• **What to produce**
The lines to copy are those holding the string "aria" in the entries below.
** Opening Record excerpts block **
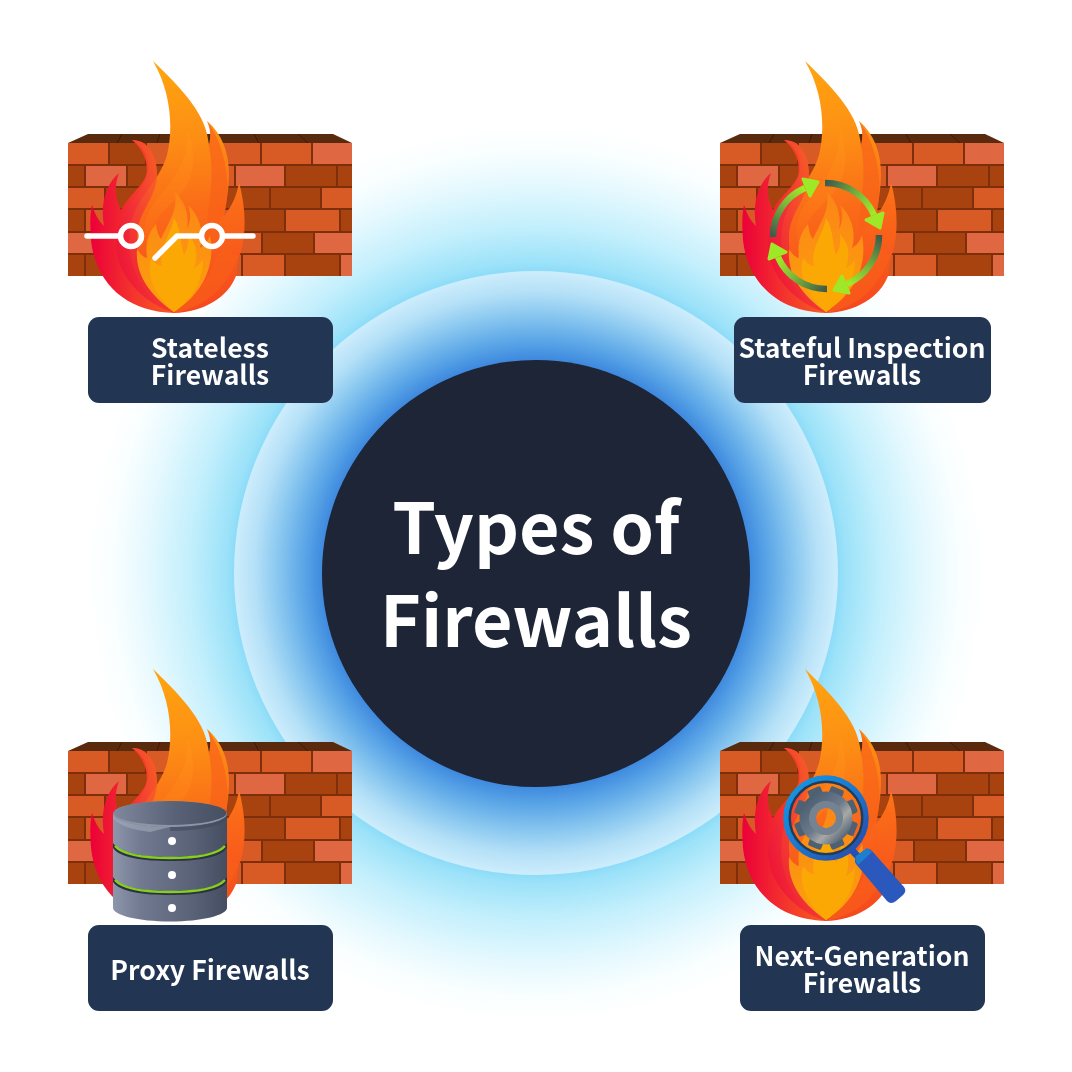
<!DOCTYPE html>
<html lang="en">
<head>
<meta charset="utf-8">
<title>Types of Firewalls</title>
<style>
:root {
  --paper: #ffffff;
  --hub: #1d2537;
  --label: #223553;
  --text: #ffffff;
  --brick: #d85a24;
  --brick-light: #df6741;
  --brick-dark: #a8420f;
  --mortar: #7c2f0a;
  --wall-top: #592a0d;
  --lime: #9fe828;
}
* { box-sizing: border-box; margin: 0; padding: 0; }
html, body { width: 1072px; height: 1072px; overflow: hidden; background: var(--paper); }
body { font-family: "Noto Sans CJK JP", "Open Sans", sans-serif; font-weight: 700; color: var(--text); }
.poster { position: relative; width: 1072px; height: 1072px; overflow: hidden; }
.definitions { position: absolute; width: 0; height: 0; }
.glow, .ring, .hub { position: absolute; border-radius: 50%; }
.glow {
  left: 86px; top: 123px; width: 900px; height: 900px;
  background: radial-gradient(circle closest-side, #84d8f8 0 66%, #9ce2f9 69%, #c3effc 77%, #e6f9fe 87%, #f9feff 94%, #ffffff 100%);
}
.ring {
  left: 234px; top: 271px; width: 604px; height: 604px;
  background: radial-gradient(circle closest-side, #3b86dd 0 70%, #5ba6e7 77%, #8cc9f0 86%, #b4e0f7 93%, #cdedfc 100%);
}
.hub {
  left: 322px; top: 360px; width: 428px; height: 427px;
  background: var(--hub);
  display: flex; justify-content: center; padding-top: 117px;
}
.hub h1 { font-size: 70px; font-weight: 700; line-height: 93px; text-align: center; white-space: nowrap; }
.firewall { position: absolute; width: 304px; display: flex; flex-direction: column; align-items: center; }
.firewall svg { display: block; width: 304px; height: 267px; }
.firewall h2 {
  display: flex; align-items: center; justify-content: center;
  width: 245px; height: 86px; border-radius: 11px;
  background: var(--label);
  font-size: 26.6px; font-weight: 700; line-height: 27px; text-align: center; white-space: nowrap;
}
.stateless { left: 58px; top: 50px; }
.stateful { left: 710px; top: 50px; }
.proxy { left: 58px; top: 658px; }
.next-generation { left: 710px; top: 658px; }
.stateful h2 { width: 257px; }
</style>
</head>
<body>
<main class="poster">
  <svg class="definitions" aria-hidden="true">
    <defs>
      <linearGradient id="flame-left" x1="0" y1="1" x2="1" y2="0">
        <stop offset="0" stop-color="#ea0038"/><stop offset=".45" stop-color="#f1303a"/><stop offset="1" stop-color="#fb7a1c"/>
      </linearGradient>
      <linearGradient id="flame-body" gradientUnits="userSpaceOnUse" x1="165" y1="61" x2="185" y2="313">
        <stop offset="0" stop-color="#ffa50f"/><stop offset=".3" stop-color="#fd8f14"/><stop offset=".6" stop-color="#fa6a18"/><stop offset="1" stop-color="#f6471f"/>
      </linearGradient>
      <linearGradient id="flame-side" gradientUnits="userSpaceOnUse" x1="92" y1="0" x2="190" y2="0">
        <stop offset="0" stop-color="#ec0238"/><stop offset=".45" stop-color="#f4372c"/><stop offset="1" stop-color="#fa6d18"/>
      </linearGradient>
      <linearGradient id="flame-strand" x1="0" y1="0" x2="0" y2="1">
        <stop offset="0" stop-color="#fe9516"/><stop offset="1" stop-color="#fb6418"/>
      </linearGradient>
      <linearGradient id="flame-core" x1="0" y1="0" x2="0" y2="1">
        <stop offset="0" stop-color="#fc8517"/><stop offset="1" stop-color="#fba00c"/>
      </linearGradient>

      <g id="wall">
        <polygon points="68,143 88,134 333,134 352,143" fill="var(--wall-top)"/>
        <path d="M122 134l-5 9M160 134l-3 9M210 134l1 9M254 134l5 9M298 134l10 9" stroke="#3c1a06" stroke-width="1"/>
        <rect x="68" y="143" width="284" height="133" fill="var(--brick)"/>
        <path fill="var(--brick-dark)" d="M109 143h37v22h-37zM68 165h16v22H68zM127 165h58v22h-58zM285 165h67v22h-67zM105 187h50v22h-50zM210 187h111v22H210zM68 209h16v23H68zM235 209h50v23h-50zM340 209h12v23h-12zM262 232h51v22h-51zM68 254h57v22H68zM285 254h55v22h-55z"/>
        <path fill="var(--brick-light)" d="M312 143h40v22h-40zM85 165h42v22H85zM235 165h50v22h-50zM68 232h50v22H68zM314 232h38v22h-38zM340 254h12v22h-12z"/>
        <path fill="none" stroke="var(--mortar)" stroke-width="2" d="M68 165H352M68 187H352M68 209H352M68 232H352M68 254H352M109 143v22M146 143v22M210 143v22M261 143v22M312 143v22M85 165v22M127 165v22M235 165v22M285 165v22M337 165v22M105 187v22M155 187v22M210 187v22M270 187v22M321 187v22M85 209v23M135 209v23M235 209v23M285 209v23M340 209v23M118 232v22M210 232v22M262 232v22M314 232v22M85 254v22M125 254v22M242 254v22M285 254v22M340 254v22"/>
      </g>

      <g id="flame">
        <path fill="url(#flame-side)" d="M174 313C128 312 96 285 91 240C90 226 90 214 92 205C95 214 98 220 104 226C100 204 106 184 119 173C114 187 115 199 121 210C128 196 141 188 146 176C149 163 143 149 132 140C148 140 157 154 157 177C176 200 190 260 174 313Z"/>
        <path fill="url(#flame-body)" d="M174 313C140 296 124 262 131 224C137 195 158 185 167 155C174 126 170 90 153 61C184 91 207 115 209 146C211 136 211 129 207 121C222 134 229 152 229 174C229 190 226 203 224 216C232 206 237 195 239 182C245 205 247 228 241 252C237 260 237 268 236 276C228 297 204 312 174 313Z"/>
        <path fill="url(#flame-left)" d="M174 313C138 301 110 268 117 232C123 207 142 197 148 171C150 158 144 148 132 140C148 140 158 155 157 177C155 200 138 212 137 236C136 268 152 298 174 313Z" opacity=".75"/>
        <path fill="url(#flame-strand)" d="M188 131C198 160 193 181 178 197C164 210 151 223 147 245C136 210 166 194 178 171C185 158 188 145 188 131Z"/>
        <path fill="#f9601a" opacity=".65" d="M209 146C216 181 206 207 207 237C216 227 222 219 224 211C224 240 217 281 174 313C206 307 228 287 239 254C229 259 226 243 224 216C231 190 228 149 207 121C211 130 211 137 209 146Z"/>
        <path fill="url(#flame-core)" d="M174 312C148 294 135 273 137 249C140 254 143 257 147 258C145 242 149 232 156 224C157 231 158 235 161 239C168 223 178 211 175 192C187 204 189 218 187 229C191 221 191 213 188 205C201 217 204 235 200 248C205 245 208 241 210 235C216 267 202 294 174 312Z"/>
        <path fill="#fba805" d="M174 312C155 295 146 277 151 258C155 263 158 266 162 266C158 247 171 236 174 218C182 231 180 244 184 255C188 249 189 242 188 234C199 247 197 258 194 268C198 266 201 263 203 259C203 280 193 299 174 312Z"/>
      </g>

      <linearGradient id="arrow-fade" gradientUnits="userSpaceOnUse" x1="0" y1="-53" x2="47" y2="-22">
        <stop offset="0" stop-color="#3d5b4c"/><stop offset=".6" stop-color="#7cb83a"/><stop offset="1" stop-color="#a0ea29"/>
      </linearGradient>
      <g id="cycle-arrow">
        <path d="M-1 -53A53 53 0 0 1 48 -21" fill="none" stroke="url(#arrow-fade)" stroke-width="6.5"/>
        <polygon points="40,-16 57,-23 54,-8" fill="var(--lime)" stroke="var(--lime)" stroke-width="3" stroke-linejoin="round"/>
      </g>

      <linearGradient id="disk-side" x1="0" y1="0" x2="1" y2="0">
        <stop offset="0" stop-color="#8d96ab"/><stop offset=".25" stop-color="#70798f"/><stop offset=".7" stop-color="#596277"/><stop offset="1" stop-color="#454d61"/>
      </linearGradient>
      <linearGradient id="disk-top" x1="0" y1="0" x2="1" y2="0">
        <stop offset="0" stop-color="#7f889c"/><stop offset=".55" stop-color="#596176"/><stop offset="1" stop-color="#464e62"/>
      </linearGradient>
      <linearGradient id="lens-rim" x1="0" y1="0" x2="1" y2="1">
        <stop offset="0" stop-color="#139be4"/><stop offset=".5" stop-color="#1a78cf"/><stop offset="1" stop-color="#2a45a6"/>
      </linearGradient>
      <linearGradient id="gear-steel" x1="0" y1="0" x2="1" y2="1">
        <stop offset="0" stop-color="#4c5e72"/><stop offset=".5" stop-color="#6c7b8b"/><stop offset=".72" stop-color="#a9a8a4"/><stop offset="1" stop-color="#56677a"/>
      </linearGradient>
      <rect id="gear-tooth" x="-7" y="-32" width="14" height="14" rx="2"/>
    </defs>
  </svg>

  <div class="glow"></div>
  <div class="ring"></div>
  <div class="hub"><h1>Types of<br>Firewalls</h1></div>

  <article class="firewall stateless">
    <svg viewBox="58 50 304 267" role="img" aria-label="Burning brick wall with an open switch">
      <use href="#wall"/><use href="#flame"/>
      <g fill="none" stroke="#fff" stroke-width="5.5" stroke-linecap="round" stroke-linejoin="round">
        <path d="M87 236H120M223 236H253M201 236H177L155 258"/>
        <circle cx="131" cy="236" r="10.5"/>
        <circle cx="212" cy="236" r="10.5"/>
      </g>
    </svg>
    <h2>Stateless<br>Firewalls</h2>
  </article>

  <article class="firewall stateful">
    <svg viewBox="58 50 304 267" role="img" aria-label="Burning brick wall with four circling arrows">
      <use href="#wall"/><use href="#flame"/>
      <g transform="translate(174 236)">
        <use href="#cycle-arrow"/>
        <use href="#cycle-arrow" transform="rotate(90)"/>
        <use href="#cycle-arrow" transform="rotate(180)"/>
        <use href="#cycle-arrow" transform="rotate(270)"/>
      </g>
    </svg>
    <h2>Stateful Inspection<br>Firewalls</h2>
  </article>

  <article class="firewall proxy">
    <svg viewBox="58 50 304 267" role="img" aria-label="Burning brick wall with a database server">
      <use href="#wall"/><use href="#flame"/>
      <g class="database">
        <path d="M113 206V300C113 307 138 313.5 170 313.5S227 307 227 300V206Z" fill="url(#disk-side)"/>
        <path d="M113 235C120 246 144 249 170 249S220 246 227 235V240C220 250 196 253 170 253S120 250 113 240ZM113 269C120 280 144 283 170 283S220 280 227 269V274C220 284 196 287 170 287S120 284 113 274Z" fill="#2b3242"/>
        <path d="M115 238C123 247 146 250 170 250S217 247 225 238M115 272C123 281 146 284 170 284S217 281 225 272" fill="none" stroke="#86cf1c" stroke-width="2.5"/>
        <ellipse cx="170" cy="206" rx="57" ry="13" fill="#8c95a8"/>
        <ellipse cx="170" cy="205" rx="56.5" ry="12" fill="url(#disk-top)"/>
        <path d="M113 206C113 214 140 219 170 219L150 224C132 222 118 217 113 210Z" fill="#a3abba" opacity=".6"/>
        <path d="M170 219C204 219 226 213 227 206V211C220 219 196 223 170 223Z" fill="#414a5d" opacity=".6"/>
        <g fill="#fff"><circle cx="172" cy="233" r="4"/><circle cx="172" cy="267" r="4"/><circle cx="172" cy="300" r="4"/></g>
      </g>
    </svg>
    <h2>Proxy Firewalls</h2>
  </article>

  <article class="firewall next-generation">
    <svg viewBox="58 50 304 267" role="img" aria-label="Burning brick wall with a magnifier over a gear">
      <use href="#wall"/><use href="#flame"/>
      <g class="gear" transform="translate(174 210)">
        <g fill="#4f6073">
          <use href="#gear-tooth" transform="rotate(22)"/><use href="#gear-tooth" transform="rotate(67)"/>
          <use href="#gear-tooth" transform="rotate(112)"/><use href="#gear-tooth" transform="rotate(157)"/>
          <use href="#gear-tooth" transform="rotate(202)"/><use href="#gear-tooth" transform="rotate(247)"/>
          <use href="#gear-tooth" transform="rotate(292)"/><use href="#gear-tooth" transform="rotate(337)"/>
        </g>
        <circle r="18.5" fill="none" stroke="url(#gear-steel)" stroke-width="16"/>
        <circle r="13.5" fill="none" stroke="#748291" stroke-width="7"/>
      </g>
      <g class="magnifier">
        <path d="M199 241L208 251" stroke="#2350b4" stroke-width="7"/>
        <path d="M206 247L214 241Q217 240 220 243L252 279Q255 283 251 287L244 293Q239 297 235 293L204 256Q201 251 206 247Z" fill="#2a58bd"/>
        <path d="M204 248L215 240L220 244L206 257Q202 252 204 248Z" fill="#1d7fd0"/>
        <circle cx="174" cy="210" r="40" fill="none" stroke="url(#lens-rim)" stroke-width="5.5"/>
        <circle cx="174" cy="210" r="36.3" fill="none" stroke="#1d3d5e" stroke-width="2.5"/>
      </g>
    </svg>
    <h2>Next-Generation<br>Firewalls</h2>
  </article>
</main>
</body>
</html>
** Closing Record excerpts block **
• **Answer to this problem**
  <svg class="definitions" aria-hidden="true">
    <svg viewBox="58 50 304 267" role="img" aria-label="Burning brick wall with an open switch">
    <svg viewBox="58 50 304 267" role="img" aria-label="Burning brick wall with four circling arrows">
    <svg viewBox="58 50 304 267" role="img" aria-label="Burning brick wall with a database server">
    <svg viewBox="58 50 304 267" role="img" aria-label="Burning brick wall with a magnifier over a gear">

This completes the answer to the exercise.